We are what we repeatedly do,” Aristotle said. But good habits are hard to start, and a whole lot harder to keep.
Or are they?
Hope springs eternal. And New Year’s resolutions spring perennial.
It’s too bad that all that resolve—and the hopes behind it—seldom outlast our opened champagne.
Want to change that? Some simple MBSR (Mindfulness-based Stress Reduction) techniques can help you establish new habits and keep your resolutions in surprisingly easy ways. Here are a few.
Can your inner critic.
Seriously. Sure, some people work well under their inner drill sergeants, but I’m betting you don’t (or you wouldn’t have read this far).
Instead, accept your imperfections. (Remember, we said this was counter-intuitive!) In one of life’s wonderful paradoxes, accepting yourself just as you arehelps you change.
Why? Because self-criticism breeds shame. And shame breeds escapism. And escapism feeds our unhealthy habits (overeating, for instance).
But self-acceptance leads to self-care—the sort of self-care that a kind, loving grown-up provides.
Here’s a simple exercise to help you accept and care for yourself.
Don’t yield to temptation. Pause.
Temptation’s a sneaky imp. It can slither under, over and through the strongest walls. And, pssst!, it hisses to us at our most vulnerable moments, insisting that we should slam doors, shout insults or plot sabotage to feel strong—or reach for donuts, drinks or our credit cards to self-anesthetize.
Because nobody likes feeling vulnerable. Vulnerability feels like weakness. It makes the ancient parts of our brains tell us we’re about to be eaten. Yikes!
But pausing, even just briefly, and accepting our vulnerability allows our “cooler heads to prevail”—that is, our pre-frontal brains to take charge—before we react in self-damaging ways.

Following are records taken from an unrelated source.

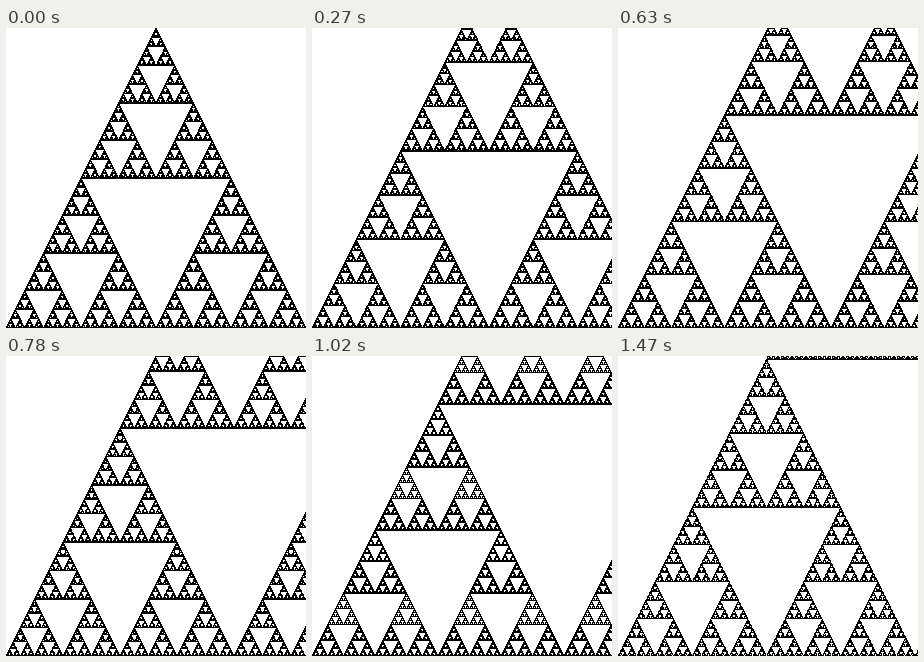
An HTML page with a canvas for the animation above (1.5 s loop, 300 by 300 pixels).

```html
<!DOCTYPE html>
<html lang="en">
<head>
<meta charset="utf-8">
<title>Sierpinski zoom</title>
<style>
  html, body { margin: 0; width: 100%; height: 100%; overflow: hidden; background: #fff; }
  canvas { display: block; width: 300px; height: 300px; image-rendering: pixelated; }
</style>
</head>
<body>
<canvas id="stage" width="300" height="300"></canvas>
<script>
  const SIZE = 300, LOOP = 1500, STEP = 30, DEPTH = 10;
  const ctx = document.getElementById('stage').getContext('2d');

  // (x, y) is the bottom-left corner; height equals width.
  function sierpinski(x, y, size, depth) {
    if (x >= SIZE || y < 0) return;
    if (depth === 0) {
      ctx.fillRect(Math.floor(x + size / 2), Math.floor(y + 1e-6), 1, 1);
      return;
    }
    const half = size / 2;
    sierpinski(x, y, half, depth - 1);
    sierpinski(x + half, y, half, depth - 1);
    sierpinski(x + half / 2, y - half, half, depth - 1);
  }

  function draw(step) {
    const zoom = 1 + step * STEP / LOOP;
    ctx.fillStyle = '#fff';
    ctx.fillRect(0, 0, SIZE, SIZE);
    ctx.fillStyle = '#000';
    sierpinski(0, SIZE, SIZE * zoom, DEPTH);
  }

  let start = null, last = -1;
  function tick() {
    const now = performance.now();
    if (start === null) start = now;
    const step = Math.floor(((now - start) % LOOP) / STEP);
    if (step !== last) draw(last = step);
    requestAnimationFrame(tick);
  }
  tick();
</script>
</body>
</html>
```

Here are some simple techniques for pausing in vulnerable moments. Then you can look past temptation and act in healthy, constructive ways.
Know your triggers—but don’t blame them.
Let’s say you want to be calmer at work—but there’s that one coworker (or worse yet, your boss) who drives you absolutely flipping crazy! And it’s not just you! Nobody likes them! So obviously, they are the problem.
And maybe they truly are. But it still doesn’t help to blame them. Because, of course, you can never solve someone else’s problems.
By the same token, you can’t make fast food less available, or donuts less yummy, or cigarettes less addictive.
What you can do is (a) accept external factors as they are and (b) focus only on your own reactions. Here are some ways to do both.
Gandhi said, “Be the change you want to see in the world.” People often take that as a call to activism. But it’s also a useful reminder that we can change our world by changing our inner perspective.
And that’s where mindfulness makes all the difference.
Mindfulness techniques—even quick, simple ones—help us form the helpful new habits we want.
As a bonus, mindful habits practiced over time help us form healthier, happier, more productive, successful lives.
I wish you an exciting and hopeful new year.